• Required action: Among the records that follow, find the line with "609L783 611L783 619H758Q760" and the line with "430L794 418L810 440L801". Set down those lines and all lines between them exactly, without adding anything.

Dataset entries:
[Start of Attachment]
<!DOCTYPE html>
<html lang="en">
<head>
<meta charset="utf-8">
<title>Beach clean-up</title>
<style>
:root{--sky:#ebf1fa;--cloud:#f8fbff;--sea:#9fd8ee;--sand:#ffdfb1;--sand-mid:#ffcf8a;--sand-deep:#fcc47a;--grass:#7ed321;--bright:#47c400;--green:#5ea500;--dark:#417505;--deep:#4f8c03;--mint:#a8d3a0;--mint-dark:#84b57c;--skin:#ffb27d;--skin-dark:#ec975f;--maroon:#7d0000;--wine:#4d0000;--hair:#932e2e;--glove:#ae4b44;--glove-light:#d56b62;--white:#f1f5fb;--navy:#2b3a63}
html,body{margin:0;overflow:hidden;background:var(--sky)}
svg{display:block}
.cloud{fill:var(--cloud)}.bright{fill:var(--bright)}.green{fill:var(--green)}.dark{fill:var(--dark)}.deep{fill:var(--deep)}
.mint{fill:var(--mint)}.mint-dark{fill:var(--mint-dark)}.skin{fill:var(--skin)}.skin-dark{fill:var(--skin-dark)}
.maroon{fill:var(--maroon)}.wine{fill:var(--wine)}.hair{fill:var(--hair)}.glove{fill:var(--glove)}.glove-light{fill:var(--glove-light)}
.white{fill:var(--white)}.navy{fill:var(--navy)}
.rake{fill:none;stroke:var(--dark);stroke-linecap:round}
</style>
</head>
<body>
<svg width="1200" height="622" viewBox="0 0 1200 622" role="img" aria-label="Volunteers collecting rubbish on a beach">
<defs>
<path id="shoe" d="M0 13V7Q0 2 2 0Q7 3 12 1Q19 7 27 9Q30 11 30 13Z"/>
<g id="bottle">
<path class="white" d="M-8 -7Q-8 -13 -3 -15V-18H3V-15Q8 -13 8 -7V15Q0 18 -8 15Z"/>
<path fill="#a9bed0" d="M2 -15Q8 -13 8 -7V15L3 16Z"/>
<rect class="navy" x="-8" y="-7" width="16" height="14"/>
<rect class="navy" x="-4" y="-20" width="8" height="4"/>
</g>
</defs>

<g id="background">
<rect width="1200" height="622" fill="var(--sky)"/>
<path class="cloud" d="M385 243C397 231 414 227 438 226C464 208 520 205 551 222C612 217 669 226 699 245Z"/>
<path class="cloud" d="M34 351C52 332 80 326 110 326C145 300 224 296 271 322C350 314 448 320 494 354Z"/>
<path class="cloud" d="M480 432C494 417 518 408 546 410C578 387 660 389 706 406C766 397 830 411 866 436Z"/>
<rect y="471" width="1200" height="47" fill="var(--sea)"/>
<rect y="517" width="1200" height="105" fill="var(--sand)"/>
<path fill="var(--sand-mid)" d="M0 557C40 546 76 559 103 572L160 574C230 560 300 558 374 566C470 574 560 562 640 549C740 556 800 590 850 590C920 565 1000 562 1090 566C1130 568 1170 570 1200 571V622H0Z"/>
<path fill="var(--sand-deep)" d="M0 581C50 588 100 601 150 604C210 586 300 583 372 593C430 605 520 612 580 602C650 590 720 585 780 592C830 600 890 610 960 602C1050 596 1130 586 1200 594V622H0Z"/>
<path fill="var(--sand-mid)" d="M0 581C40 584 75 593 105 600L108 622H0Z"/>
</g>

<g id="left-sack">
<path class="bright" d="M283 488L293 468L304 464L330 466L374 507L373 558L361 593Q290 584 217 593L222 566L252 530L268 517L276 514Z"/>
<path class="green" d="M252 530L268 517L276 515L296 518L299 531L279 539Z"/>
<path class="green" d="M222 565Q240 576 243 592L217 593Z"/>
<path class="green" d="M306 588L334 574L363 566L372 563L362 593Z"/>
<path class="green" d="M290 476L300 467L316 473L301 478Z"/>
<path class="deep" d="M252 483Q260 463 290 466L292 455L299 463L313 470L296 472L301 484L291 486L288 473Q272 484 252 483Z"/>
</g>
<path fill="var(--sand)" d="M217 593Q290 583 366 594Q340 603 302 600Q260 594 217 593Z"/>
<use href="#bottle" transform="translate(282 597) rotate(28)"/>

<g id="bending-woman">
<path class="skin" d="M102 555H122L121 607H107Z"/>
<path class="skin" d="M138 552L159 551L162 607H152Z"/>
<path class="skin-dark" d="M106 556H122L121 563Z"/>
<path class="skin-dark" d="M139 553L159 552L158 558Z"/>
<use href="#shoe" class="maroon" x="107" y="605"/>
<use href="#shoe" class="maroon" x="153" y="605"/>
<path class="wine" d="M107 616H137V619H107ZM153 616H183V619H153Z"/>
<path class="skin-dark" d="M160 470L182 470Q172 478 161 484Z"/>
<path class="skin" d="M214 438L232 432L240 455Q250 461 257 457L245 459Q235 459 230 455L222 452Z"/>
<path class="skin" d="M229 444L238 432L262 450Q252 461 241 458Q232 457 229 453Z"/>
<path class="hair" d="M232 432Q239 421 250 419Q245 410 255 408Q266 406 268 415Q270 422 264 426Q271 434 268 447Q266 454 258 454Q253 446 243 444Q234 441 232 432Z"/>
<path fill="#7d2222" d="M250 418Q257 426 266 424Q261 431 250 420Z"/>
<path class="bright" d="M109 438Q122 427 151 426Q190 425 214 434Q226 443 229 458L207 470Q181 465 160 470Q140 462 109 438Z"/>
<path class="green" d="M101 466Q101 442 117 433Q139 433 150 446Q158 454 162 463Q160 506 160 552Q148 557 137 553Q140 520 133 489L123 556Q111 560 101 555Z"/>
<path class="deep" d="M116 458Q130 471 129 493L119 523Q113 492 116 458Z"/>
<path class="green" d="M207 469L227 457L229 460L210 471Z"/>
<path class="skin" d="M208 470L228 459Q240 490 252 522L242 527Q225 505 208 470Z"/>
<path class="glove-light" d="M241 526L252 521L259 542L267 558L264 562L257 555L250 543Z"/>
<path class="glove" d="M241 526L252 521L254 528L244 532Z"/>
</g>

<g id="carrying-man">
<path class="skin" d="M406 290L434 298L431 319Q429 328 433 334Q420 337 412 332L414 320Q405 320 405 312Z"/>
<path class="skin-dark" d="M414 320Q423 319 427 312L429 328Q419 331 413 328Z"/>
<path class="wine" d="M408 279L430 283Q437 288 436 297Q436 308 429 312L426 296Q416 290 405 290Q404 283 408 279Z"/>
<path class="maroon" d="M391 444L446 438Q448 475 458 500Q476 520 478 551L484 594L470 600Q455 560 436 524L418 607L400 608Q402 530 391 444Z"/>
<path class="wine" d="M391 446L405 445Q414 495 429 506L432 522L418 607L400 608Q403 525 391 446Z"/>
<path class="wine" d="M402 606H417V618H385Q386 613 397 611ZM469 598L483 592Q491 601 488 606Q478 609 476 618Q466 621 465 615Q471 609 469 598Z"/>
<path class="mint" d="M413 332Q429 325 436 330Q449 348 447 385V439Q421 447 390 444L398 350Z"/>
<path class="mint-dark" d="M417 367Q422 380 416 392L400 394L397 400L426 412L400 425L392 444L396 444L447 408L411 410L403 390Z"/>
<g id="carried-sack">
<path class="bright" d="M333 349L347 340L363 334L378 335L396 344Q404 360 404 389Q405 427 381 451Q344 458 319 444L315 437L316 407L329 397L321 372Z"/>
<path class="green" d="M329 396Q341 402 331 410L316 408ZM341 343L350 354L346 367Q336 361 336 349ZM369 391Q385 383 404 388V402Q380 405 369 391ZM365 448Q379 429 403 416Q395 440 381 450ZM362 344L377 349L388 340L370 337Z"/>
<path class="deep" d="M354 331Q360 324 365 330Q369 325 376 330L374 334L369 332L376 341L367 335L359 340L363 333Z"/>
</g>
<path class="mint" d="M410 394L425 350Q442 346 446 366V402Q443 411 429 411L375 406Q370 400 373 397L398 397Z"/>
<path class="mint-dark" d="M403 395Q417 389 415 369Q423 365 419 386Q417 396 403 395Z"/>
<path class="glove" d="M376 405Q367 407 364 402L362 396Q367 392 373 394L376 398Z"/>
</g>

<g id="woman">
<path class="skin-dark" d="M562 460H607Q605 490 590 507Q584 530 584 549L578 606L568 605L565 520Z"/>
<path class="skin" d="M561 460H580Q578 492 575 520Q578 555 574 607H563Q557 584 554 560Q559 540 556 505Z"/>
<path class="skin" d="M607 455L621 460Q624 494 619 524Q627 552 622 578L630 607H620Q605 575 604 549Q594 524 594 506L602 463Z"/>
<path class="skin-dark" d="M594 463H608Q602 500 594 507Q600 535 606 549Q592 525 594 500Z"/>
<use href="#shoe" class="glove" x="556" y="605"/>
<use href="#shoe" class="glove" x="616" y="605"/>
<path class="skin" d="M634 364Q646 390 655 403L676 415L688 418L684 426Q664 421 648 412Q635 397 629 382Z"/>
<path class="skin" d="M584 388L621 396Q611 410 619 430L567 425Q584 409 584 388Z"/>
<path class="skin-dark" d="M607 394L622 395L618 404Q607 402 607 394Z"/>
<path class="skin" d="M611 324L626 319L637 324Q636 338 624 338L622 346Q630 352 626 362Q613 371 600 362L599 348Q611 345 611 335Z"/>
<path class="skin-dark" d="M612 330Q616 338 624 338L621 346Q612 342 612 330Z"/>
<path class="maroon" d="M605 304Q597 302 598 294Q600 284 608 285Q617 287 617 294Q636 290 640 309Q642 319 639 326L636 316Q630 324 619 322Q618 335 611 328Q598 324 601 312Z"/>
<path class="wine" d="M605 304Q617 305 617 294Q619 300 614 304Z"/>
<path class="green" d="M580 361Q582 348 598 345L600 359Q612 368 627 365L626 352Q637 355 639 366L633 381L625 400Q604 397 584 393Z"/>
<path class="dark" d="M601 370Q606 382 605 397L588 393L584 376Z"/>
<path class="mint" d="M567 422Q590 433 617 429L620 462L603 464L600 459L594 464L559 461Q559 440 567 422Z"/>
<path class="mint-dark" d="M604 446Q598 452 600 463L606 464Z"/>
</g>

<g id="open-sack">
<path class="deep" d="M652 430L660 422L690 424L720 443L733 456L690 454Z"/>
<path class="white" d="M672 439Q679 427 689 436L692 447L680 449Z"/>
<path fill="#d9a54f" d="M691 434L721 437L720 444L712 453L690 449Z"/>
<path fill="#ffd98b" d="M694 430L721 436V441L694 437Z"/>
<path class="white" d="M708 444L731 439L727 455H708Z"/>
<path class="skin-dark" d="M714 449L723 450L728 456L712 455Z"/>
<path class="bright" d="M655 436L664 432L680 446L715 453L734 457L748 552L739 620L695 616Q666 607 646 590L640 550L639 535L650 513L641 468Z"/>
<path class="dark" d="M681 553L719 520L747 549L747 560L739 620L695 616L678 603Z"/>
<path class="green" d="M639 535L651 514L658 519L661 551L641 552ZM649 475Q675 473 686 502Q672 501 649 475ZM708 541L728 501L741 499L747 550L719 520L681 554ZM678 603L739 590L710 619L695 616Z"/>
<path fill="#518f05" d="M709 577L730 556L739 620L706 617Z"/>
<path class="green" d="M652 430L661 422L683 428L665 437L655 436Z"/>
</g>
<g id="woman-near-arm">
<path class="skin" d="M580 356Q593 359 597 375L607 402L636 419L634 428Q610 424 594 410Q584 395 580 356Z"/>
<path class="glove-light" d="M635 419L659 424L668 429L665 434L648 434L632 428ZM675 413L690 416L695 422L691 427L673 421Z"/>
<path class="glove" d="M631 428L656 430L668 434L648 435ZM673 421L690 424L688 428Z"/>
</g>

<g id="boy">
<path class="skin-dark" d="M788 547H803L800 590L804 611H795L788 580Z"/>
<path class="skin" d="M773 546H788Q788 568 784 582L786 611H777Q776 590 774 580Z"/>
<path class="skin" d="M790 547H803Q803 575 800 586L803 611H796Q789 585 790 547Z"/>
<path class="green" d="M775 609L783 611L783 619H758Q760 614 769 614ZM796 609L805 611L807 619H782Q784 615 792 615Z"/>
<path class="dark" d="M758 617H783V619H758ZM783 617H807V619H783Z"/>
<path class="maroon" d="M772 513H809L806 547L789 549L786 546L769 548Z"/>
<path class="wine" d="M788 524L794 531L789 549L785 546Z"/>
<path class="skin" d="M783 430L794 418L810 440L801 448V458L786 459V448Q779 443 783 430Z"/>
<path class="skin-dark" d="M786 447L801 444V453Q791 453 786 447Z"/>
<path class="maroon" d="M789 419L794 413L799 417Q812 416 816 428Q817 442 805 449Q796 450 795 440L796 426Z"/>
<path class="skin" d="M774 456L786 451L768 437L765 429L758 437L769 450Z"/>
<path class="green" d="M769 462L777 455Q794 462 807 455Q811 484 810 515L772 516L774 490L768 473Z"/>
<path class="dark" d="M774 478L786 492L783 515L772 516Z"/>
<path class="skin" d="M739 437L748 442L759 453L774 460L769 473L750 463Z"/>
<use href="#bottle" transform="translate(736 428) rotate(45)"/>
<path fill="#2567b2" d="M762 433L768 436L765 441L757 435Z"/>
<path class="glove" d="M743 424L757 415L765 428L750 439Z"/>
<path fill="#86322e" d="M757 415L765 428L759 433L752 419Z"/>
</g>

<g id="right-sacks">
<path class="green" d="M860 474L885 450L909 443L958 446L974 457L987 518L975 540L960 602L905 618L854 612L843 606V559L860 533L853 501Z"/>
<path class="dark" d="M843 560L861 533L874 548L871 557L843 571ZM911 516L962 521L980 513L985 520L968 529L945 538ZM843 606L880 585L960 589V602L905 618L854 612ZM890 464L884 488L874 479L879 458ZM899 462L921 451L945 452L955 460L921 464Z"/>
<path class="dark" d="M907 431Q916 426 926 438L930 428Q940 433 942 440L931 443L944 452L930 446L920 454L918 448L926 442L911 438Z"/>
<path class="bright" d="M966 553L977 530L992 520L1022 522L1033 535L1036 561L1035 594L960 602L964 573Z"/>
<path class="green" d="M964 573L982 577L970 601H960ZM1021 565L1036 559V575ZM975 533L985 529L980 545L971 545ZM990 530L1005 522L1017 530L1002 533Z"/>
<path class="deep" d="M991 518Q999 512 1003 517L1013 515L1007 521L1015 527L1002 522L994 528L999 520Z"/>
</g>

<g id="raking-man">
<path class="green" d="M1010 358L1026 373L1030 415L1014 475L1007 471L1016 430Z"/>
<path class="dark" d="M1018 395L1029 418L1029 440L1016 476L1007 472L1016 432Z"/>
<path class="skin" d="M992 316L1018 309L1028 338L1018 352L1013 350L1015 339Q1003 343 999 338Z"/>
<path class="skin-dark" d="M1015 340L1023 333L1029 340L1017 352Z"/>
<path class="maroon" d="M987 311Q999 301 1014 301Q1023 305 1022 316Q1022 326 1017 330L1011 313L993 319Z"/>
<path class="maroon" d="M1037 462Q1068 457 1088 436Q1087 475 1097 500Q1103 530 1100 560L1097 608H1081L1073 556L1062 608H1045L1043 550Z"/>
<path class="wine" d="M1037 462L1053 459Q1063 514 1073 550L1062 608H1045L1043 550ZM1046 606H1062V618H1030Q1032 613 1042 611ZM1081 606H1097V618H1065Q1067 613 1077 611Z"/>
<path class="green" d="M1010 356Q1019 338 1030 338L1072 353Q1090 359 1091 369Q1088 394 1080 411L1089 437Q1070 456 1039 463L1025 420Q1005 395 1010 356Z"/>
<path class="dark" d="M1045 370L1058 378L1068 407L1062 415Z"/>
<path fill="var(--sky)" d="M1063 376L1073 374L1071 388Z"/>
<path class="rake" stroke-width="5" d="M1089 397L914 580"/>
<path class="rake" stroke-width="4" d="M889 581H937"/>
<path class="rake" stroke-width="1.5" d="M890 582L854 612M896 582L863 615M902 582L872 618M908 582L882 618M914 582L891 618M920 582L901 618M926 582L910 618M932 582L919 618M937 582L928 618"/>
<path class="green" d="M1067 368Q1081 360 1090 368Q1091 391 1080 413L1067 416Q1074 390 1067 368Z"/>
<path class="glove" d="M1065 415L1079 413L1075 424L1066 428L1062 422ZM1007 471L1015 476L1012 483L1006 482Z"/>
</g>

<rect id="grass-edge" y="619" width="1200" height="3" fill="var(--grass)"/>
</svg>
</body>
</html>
[End of Attachment]
• Answer area:
<path class="green" d="M775 609L783 611L783 619H758Q760 614 769 614ZM796 609L805 611L807 619H782Q784 615 792 615Z"/>
<path class="dark" d="M758 617H783V619H758ZM783 617H807V619H783Z"/>
<path class="maroon" d="M772 513H809L806 547L789 549L786 546L769 548Z"/>
<path class="wine" d="M788 524L794 531L789 549L785 546Z"/>
<path class="skin" d="M783 430L794 418L810 440L801 448V458L786 459V448Q779 443 783 430Z"/>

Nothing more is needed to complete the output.